KNOXVILLE (Nov. 2019) “In Her Threads” is a collection of short stories that portray the cultural struggles and the pure will to survive that has driven countless refugees to take on the challenge and hope of a better life in an unknown world; America.
In her book, Kidd shares the fulfillment and joy she experienced from helping just one refugee, which was the inspiration for her book.
That experience also led Kidd to start a non-profit organization, The Center for English, which helps refugees to transition to a way of life that is foreign to them in every way.
Kidd will be hosting a book signing this Saturday, Nov. 9, from 11 am to 1 pm at Barnes and Noble Books at Suburban Plaza 8029, Kingston Pike, in West Knoxville; phone 865-670-0773. All proceeds from book sales go to support The Center for English.
“I have had my share of sorrows just like everyone else, but I found healing by just ‘jumping in’ to help one refugee. Now, I am part of a wonderful, loving non-profit group, The Center for English, which helps hundreds. The needs of refugees are overwhelming. In many ways, they are similar to my special needs daughter. They cannot read, write or speak English clearly enough to be understood without help. Refugees need help with everything.

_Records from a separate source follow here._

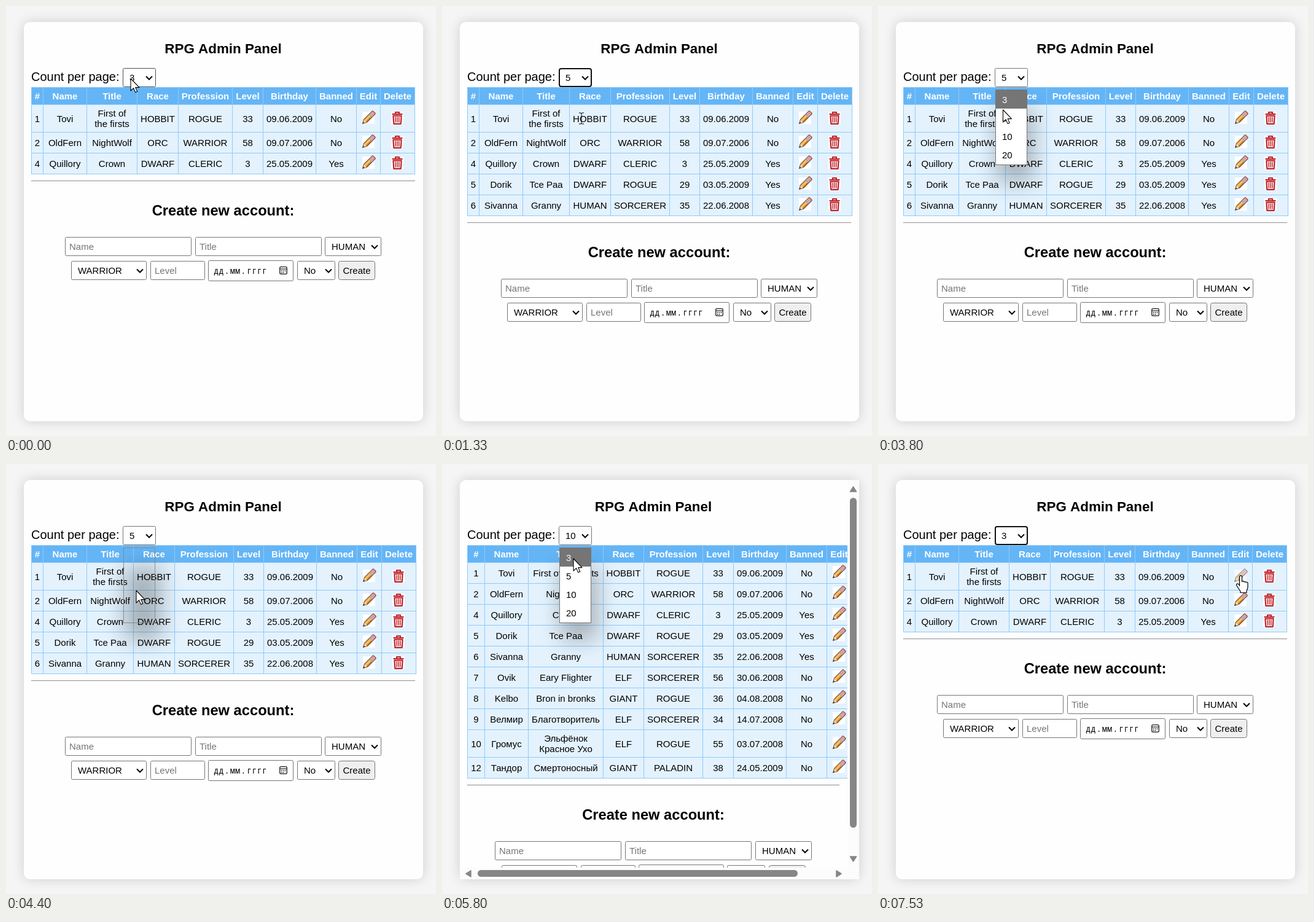
Animation of 700x700 px, one loop 8000 ms. Source, as an HTML page:

```html
<!DOCTYPE html>
<html lang="en">
<head>
<meta charset="utf-8">
<title>RPG Admin Panel</title>
<style>
html, body { margin: 0; width: 100%; height: 100%; overflow: hidden; background: #f5f5f5; }
.card { position: absolute; left: 29px; top: 26px; width: 650px; height: 650px; background: #fefefe;
  border-radius: 10px; box-shadow: 0 0 20px rgba(0, 0, 0, .16); }
svg { position: absolute; left: 0; top: 0; width: 700px; height: 700px; }
text { font: 15px "Liberation Sans", Arial, sans-serif; white-space: pre; }
.head { font-weight: bold; fill: #fff; }
.h1 { font-weight: bold; font-size: 22.4px; font-kerning: none; }
.h2 { font-weight: bold; font-size: 23.7px; font-kerning: none; }
.count { font-size: 20px; }
.hint { fill: #757575; }
.date { font: 13.7px "Noto Sans Mono", "DejaVu Sans Mono", monospace; }
.mid { text-anchor: middle; }
</style>
</head>
<body>
<div class="card"></div>
<svg id="stage" viewBox="0 0 700 700"></svg>
<script>
const HEAD = ['#', 'Name', 'Title', 'Race', 'Profession', 'Level', 'Birthday', 'Banned', 'Edit', 'Delete'];
const ROWS = `1,Tovi,First of|the firsts,HOBBIT,ROGUE,33,09.06.2009,No
2,OldFern,NightWolf,ORC,WARRIOR,58,09.07.2006,No
4,Quillory,Crown,DWARF,CLERIC,3,25.05.2009,Yes
5,Dorik,Tce Paa,DWARF,ROGUE,29,03.05.2009,Yes
6,Sivanna,Granny,HUMAN,SORCERER,35,22.06.2008,Yes
7,Ovik,Eary Flighter,ELF,SORCERER,56,30.06.2008,No
8,Kelbo,Bron in bronks,GIANT,ROGUE,36,04.08.2008,No
9,Велмир,Благотворитель,ELF,SORCERER,34,14.07.2008,No
10,Громус,Эльфёнок|Красное Ухо,ELF,ROGUE,55,03.07.2008,No
12,Тандор,Смертоносный,GIANT,PALADIN,38,24.05.2009,No`.split('\n').map(r => r.split(','));

// widths of the columns that depend on content, the row that wraps, shift of centred content
const VIEWS = {
  3: { num: 19, title: 82.1, prof: 88, wrap: 0, dx: 0 },
  5: { num: 19, title: 76, prof: 95.9, wrap: 0, dx: 0 },
  10: { num: 28, title: 121.8, prof: 95.9, wrap: 8, dx: -9.5 }
};
const OPTIONS = [3, 5, 10, 20];

const rect = (x, y, w, h, fill, more = '') =>
  `<rect x="${x}" y="${y}" width="${w}" height="${h}" fill="${fill}" ${more}/>`;
const text = (x, y, s, cls = '') => `<text x="${x}" y="${y}" class="${cls}">${s}</text>`;
const box = (x, y, w, h, fill = '#fff', r = 2) =>
  rect(x + .5, y + .5, w - 1, h - 1, fill, `rx="${r}" stroke="#767676"`);
const chevron = (x, y) =>
  `<path d="M${x - 5} ${y - 2.5}l5 5 5-5" fill="none" stroke="#000" stroke-width="2"/>`;
const use = (id, x, y) => `<use href="#${id}" x="${x}" y="${y}"/>`;

const select = (x, y, w, label) =>
  box(x, y, w, 31) + text(x + 11, y + 21, label) + chevron(x + w - 11, y + 16);
const input = (x, y, w, hint) => box(x, y, w, 31) + text(x + 7, y + 21, hint, 'hint');

function dateField(x, y) {
  let pen = x + 8, out = box(x, y, 139, 34);
  for (const s of ['дд', '.', 'мм', '.', 'гггг']) {
    const pad = s === '.' ? 0 : 1;
    out += text(pen + pad, y + 22, s, 'date');
    pen += 8.25 * s.length + 2 * pad;
  }
  out += rect(x + 116.7, y + 10.7, 11.6, 11.6, 'none', 'rx="2" stroke="#222" stroke-width="1.3"') +
    rect(x + 117, y + 13.5, 11, 1.2, '#222');
  for (let i = 0; i < 5; i++)
    out += rect(x + 118.7 + i % 3 * 3, y + 16.2 + (i > 2 ? 3 : 0), 1.6, 1.6, '#222');
  return out;
}

function columns({ num, title, prof }) {
  let x = 41;
  return [0, num, 71, title, 66.6, prof, 49.9, 86, 66, 39.45, 56].map(w => Math.round(x += w));
}

function table(view, n) {
  const cols = columns(view), left = cols[0], width = cols[10] - left + 1;
  const mid = i => (cols[i] + cols[i + 1] + 1) / 2;
  let y = 132, fills = '', lines = '', cells = '';
  for (let i = 0; i <= n; i++) {
    const wraps = i - 1 === view.wrap, h = i ? (wraps ? 45 : 34) : 28;
    const cy = y + (h + 1) / 2, base = Math.round(cy + 5.5);
    fills += rect(left, y, width, h + 1, i ? '#e3f2fd' : '#64b5f6');
    lines += rect(left, y, width, 1, '#90caf9');
    (i ? ROWS[i - 1] : HEAD).forEach((s, c) => {
      if (wraps && s.includes('|'))
        s.split('|').forEach((part, k) => cells += text(mid(c), cy - 3 + 17 * k, part, 'mid'));
      else cells += text(mid(c), base, s.replace('|', ' '), i ? 'mid' : 'head mid');
    });
    if (i) {
      const top = Math.floor(cy - 11);
      cells += `<g class="edit">${use('pencil', Math.floor(mid(8) - 10), top)}</g>` +
        use('trash', Math.floor(mid(9) - 10), top);
    }
    y += h;
  }
  lines += rect(left, y, width, 1, '#90caf9');
  cols.forEach(x => lines += rect(x, 132, 1, y - 131, '#90caf9'));
  return { svg: fills + lines + cells, end: y };
}

function page(n) {
  const view = VIEWS[n], { dx } = view, { svg, end } = table(view, n);
  const hr = end + 11, cx = 353.5 + dx, y1 = hr + 92, y2 = hr + 131;
  const at = x => Math.round(x + dx);
  const span = 625 + 2 * dx;
  return text(cx, 77, 'RPG Admin Panel', 'h1 mid') + text(41, 122, 'Count per page:', 'count') + svg +
    rect(41, hr, span, 1, '#9a9a9a') + rect(41, hr + 1, span, 1, '#eee') +
    text(cx, hr + 57, 'Create new account:', 'h2 mid') +
    input(at(95.6), y1, 206, 'Name') + input(at(307.6), y1, 206, 'Title') +
    select(at(519.2), y1, 92, 'HUMAN') + select(at(106.2), y2, 123, 'WARRIOR') +
    input(at(235.2), y2, 89, 'Level') + dateField(at(329.2), y2 - 1) +
    select(at(473.7), y2, 62, 'No') +
    box(at(541.2), y2, 60, 31, '#efefef', 3) + text(at(541.2) + 30, y2 + 21, 'Create', 'mid');
}

const scrollbars = rect(660, 26, 19, 650, '#fcfcfc') + rect(29, 657, 650, 19, '#fcfcfc') +
  rect(664, 55, 11, 537, '#868686', 'rx="5.5"') + rect(58, 661, 521, 11, '#868686', 'rx="5.5"') +
  `<path d="M669.5 37l5 8h-10zM669.5 647l5-8h-10zM39 667l8-5v10zM650 667l-8-5v10z"
    fill="#868686" stroke="#868686" stroke-width="1.5" stroke-linejoin="round"/>`;

const defs = `<defs>
  <clipPath id="port"><rect x="29" y="26" width="631" height="631"/></clipPath>
  <filter id="soft" x="-200%" y="-100%" width="500%" height="300%"><feGaussianBlur stdDeviation="18"/></filter>
  <g id="pencil"><rect width="20" height="20" fill="#fff"/>
    <g transform="translate(.6 19.4) rotate(-45)">
      <path d="M0 0L6-3.5V3.5z" fill="#f2d8ae"/><path d="M0 0L2.8-1.6V1.6z" fill="#333"/>
      <rect x="6" y="-3.5" width="11" height="7" fill="#f0a23a"/>
      <rect x="6" y="-1.5" width="11" height="2" fill="#f9c76d"/>
      <rect x="6" y="1.5" width="11" height="2" fill="#c9781f"/>
      <rect x="17" y="-3.5" width="3" height="7" fill="#a9abb5"/>
      <rect x="20" y="-3.5" width="6.4" height="7" rx="1.6" fill="#e79a9a"/>
      <path d="M0 0L6-3.5H25q1.4 0 1.4 1.4V2.1q0 1.4-1.4 1.4H6z" fill="none" stroke="#5a4136"/>
    </g></g>
  <g id="trash"><rect width="20" height="20" fill="#fff"/>
    <g fill="none" stroke="#c0242a" stroke-width="2.2">
      <path d="M1.5 4H18.5M7 3.5V1H13V3.5M3.4 6.6L4.3 19.8H15.7L16.6 6.6z" stroke-linejoin="round"/>
      <path d="M7.2 8.5V17.5M10 8.5V17.5M12.8 8.5V17.5" stroke-width="1.5"/></g></g>
</defs>`;

const popup = `<g id="shade">${rect(194, 168, 58, 118, '#000', 'opacity=".27" filter="url(#soft)"')}
    ${rect(191.5, 136.5, 51, 122, 'none', 'stroke="#858b90"')}</g>
  <g id="list">${rect(191.5, 136.5, 51, 122, '#fff', 'stroke="#767676"')}
    <rect id="mark" x="192" width="50" height="30" fill="#757575"/>
    ${OPTIONS.map((s, i) => text(202, 158 + 30 * i, s, 'opt')).join('')}</g>`;

const cursors = `<g id="cursor" stroke="#000" stroke-linejoin="round">
  <path id="arrow" d="M0 0V20L4.6 15.6 7.7 22.6 10.7 21.3 7.7 14.6H14z" fill="#fff" stroke-width="1.1"/>
  <path id="beam" d="M-4-9h3l1 1 1-1h3M0-8V8M-4 9h3l1-1 1 1h3" fill="none"/>
  <path id="hand" transform="translate(-7.5 0)" fill="#fff" stroke-width="1.2"
    d="M5.5 17V2.2a2 2 0 0 1 4 0V10a1.9 1.9 0 0 1 3.4.6a1.9 1.9 0 0 1 3.2.8a1.7 1.7 0 0 1 2.9 1.4V19q0 3-2 5.5V28H7V25.5Q5 23 1 16.5q-1-2.2.6-3q1.8-.6 3.9 2.5z"/>
</g>`;

const stage = document.getElementById('stage');
stage.innerHTML = defs +
  [3, 5, 10].map(n => `<g id="page${n}"><g ${n === 10 ? 'clip-path="url(#port)"' : ''}>${page(n)}</g>` +
    `${n === 10 ? scrollbars : ''}</g>`).join('') +
  '<rect id="frame" fill="#fff"/><text id="value" x="201" y="122"></text>' + chevron(233, 117) + popup + cursors;

const $ = id => document.getElementById(id);
const show = (id, on) => $(id).style.display = on ? '' : 'none';
const set = (id, attrs) => { for (const k in attrs) $(id).setAttribute(k, attrs[k]); };

// each use of the list, in ticks: shadow appears, list opens, list closes, new page size applies
const PICKS = [
  { rows: 3, open: 1, full: 2, pick: 16, done: 17 },
  { rows: 5, open: 32, full: 33, pick: 66, done: 67 },
  { rows: 10, open: 80, full: 80, pick: 92, done: 92 }
];
// pointer moves: first tick, last tick, end point
const HOME = [203, 118];
const MOVES = [
  [6, 11, 228, 180], [16, 20, 227, 183], [21, 29, 208, 118], [36, 39, 203, 152],
  [56, 57, 203.5, 169], [57, 60, 212, 206], [67, 76, 214, 119], [81, 87, 214, 154],
  [100, 106, 590, 246], [106, 109, 588, 200], [111, 113, 590.5, 181.5]
];
const TICK = 1000 / 15, LOOP = 8000;

function pointer(tick) {
  let [x, y] = HOME;
  for (const [from, to, tx, ty] of MOVES) {
    const p = Math.min(1, Math.max(0, (tick - from) / (to - from)));
    x += (tx - x) * p;
    y += (ty - y) * p;
  }
  return [x, y];
}

function draw(ms) {
  const tick = Math.floor(((ms + 5) % LOOP) / TICK);
  const now = PICKS.find(p => tick < p.done);
  const rows = now ? now.rows : 3;
  const open = now && tick >= now.open;
  const full = open && tick >= now.full && tick < now.pick;
  const ring = !open && now !== PICKS[0];
  const [x, y] = pointer(tick);

  [3, 5, 10].forEach(n => show('page' + n, n === rows));
  set('frame', ring
    ? { x: 191, y: 102, width: 52, height: 29, rx: 3, stroke: '#101010', 'stroke-width': 2 }
    : { x: 190.5, y: 101.5, width: 53, height: 30, rx: 2, stroke: open ? '#767676' : '#4f4f4f', 'stroke-width': 1 });
  $('value').textContent = rows;

  // the highlight trails the pointer by one tick
  const hoverY = pointer(tick - 1)[1];
  const mark = hoverY < 137 ? OPTIONS.indexOf(rows) : Math.floor((hoverY - 137) / 30);
  show('shade', open);
  show('list', full);
  set('mark', { y: 137 + 30 * mark });
  document.querySelectorAll('.opt').forEach((o, i) => o.setAttribute('fill', i === mark ? '#fff' : '#000'));

  const hand = tick >= 112, beam = rows === 5 && !open && y > 134;
  set('cursor', { transform: `translate(${x} ${y})` });
  show('hand', hand);
  show('beam', beam);
  show('arrow', !hand && !beam);
  document.querySelector('#page3 .edit').style.opacity = hand ? .6 : 1;
}

const start = performance.now();
function loop() {
  draw(performance.now() - start);
  requestAnimationFrame(loop);
}
loop();
</script>
</body>
</html>
```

Our clothing is different from theirs. our food is different, our laws are different, and our way of life is different, but yet they come for a chance to simply be alive. Many have never been inside a grocery store and most have never lived in a brick and mortar home. They need help with the most basic daily tasks and if left on their own, they would simply be lost.
When you just jump in, it may not go smoothly at first. But with patience, you will be rewarded with joy and happiness for yourself and others.
I was privileged to be part of a celebration at Tyson-McGhee Airport when a young girl from Nigeria, who had been rescued from sex-traffickers, was reunited with her family. The family had prayed for many years for her return. It is one of my greatest memories to be able to witness the fulfillment of that prayer.
The benefits to human-kind of helping one refugee have led to lifelong friendships with many. I have laughed with them, danced with them, and sang with them. I have been invited to their church services, to weddings, and seated as an honored guest at special dinners. Although I didn’t understand the language spoken, I am welcomed and understand a language we all can speak; the language of love and pure happiness.
I hope to encourage all of us to just jump in when you are presented with an opportunity to help someone.”
ABOUT THE AUTHOR
Deni Kidd was born in America but grew up in North Africa where her father worked in the oil fields. She learned to appreciate diverse cultures and different customs at an early age. Deni returned to America to attend college and eventually settled in East Tennessee.
She and her husband Daniel have five children and many grandchildren. Deni has worked as a Psychiatric Rehabilitation Practitioner, a therapist using art as therapy, and a youth specialist.
Throughout her life, Deni has been a fierce advocate for the less fortunate. For the past ten years, she has advocated against human trafficking. Kidd has worked to help victims and refugees who are trying to assimilate to America.
She is a founding member and Chairman of The Center for English where she teaches English and also helps to provide basic necessities of food, clothing, household items, soap, toothpaste, etc., to the refugees who come to America with, literally, nothing but the clothes on their backs. Deni’s work also fulfills the human need of acceptance, friendship, hope, laughter, and love, which is priceless and requires someone to jump in.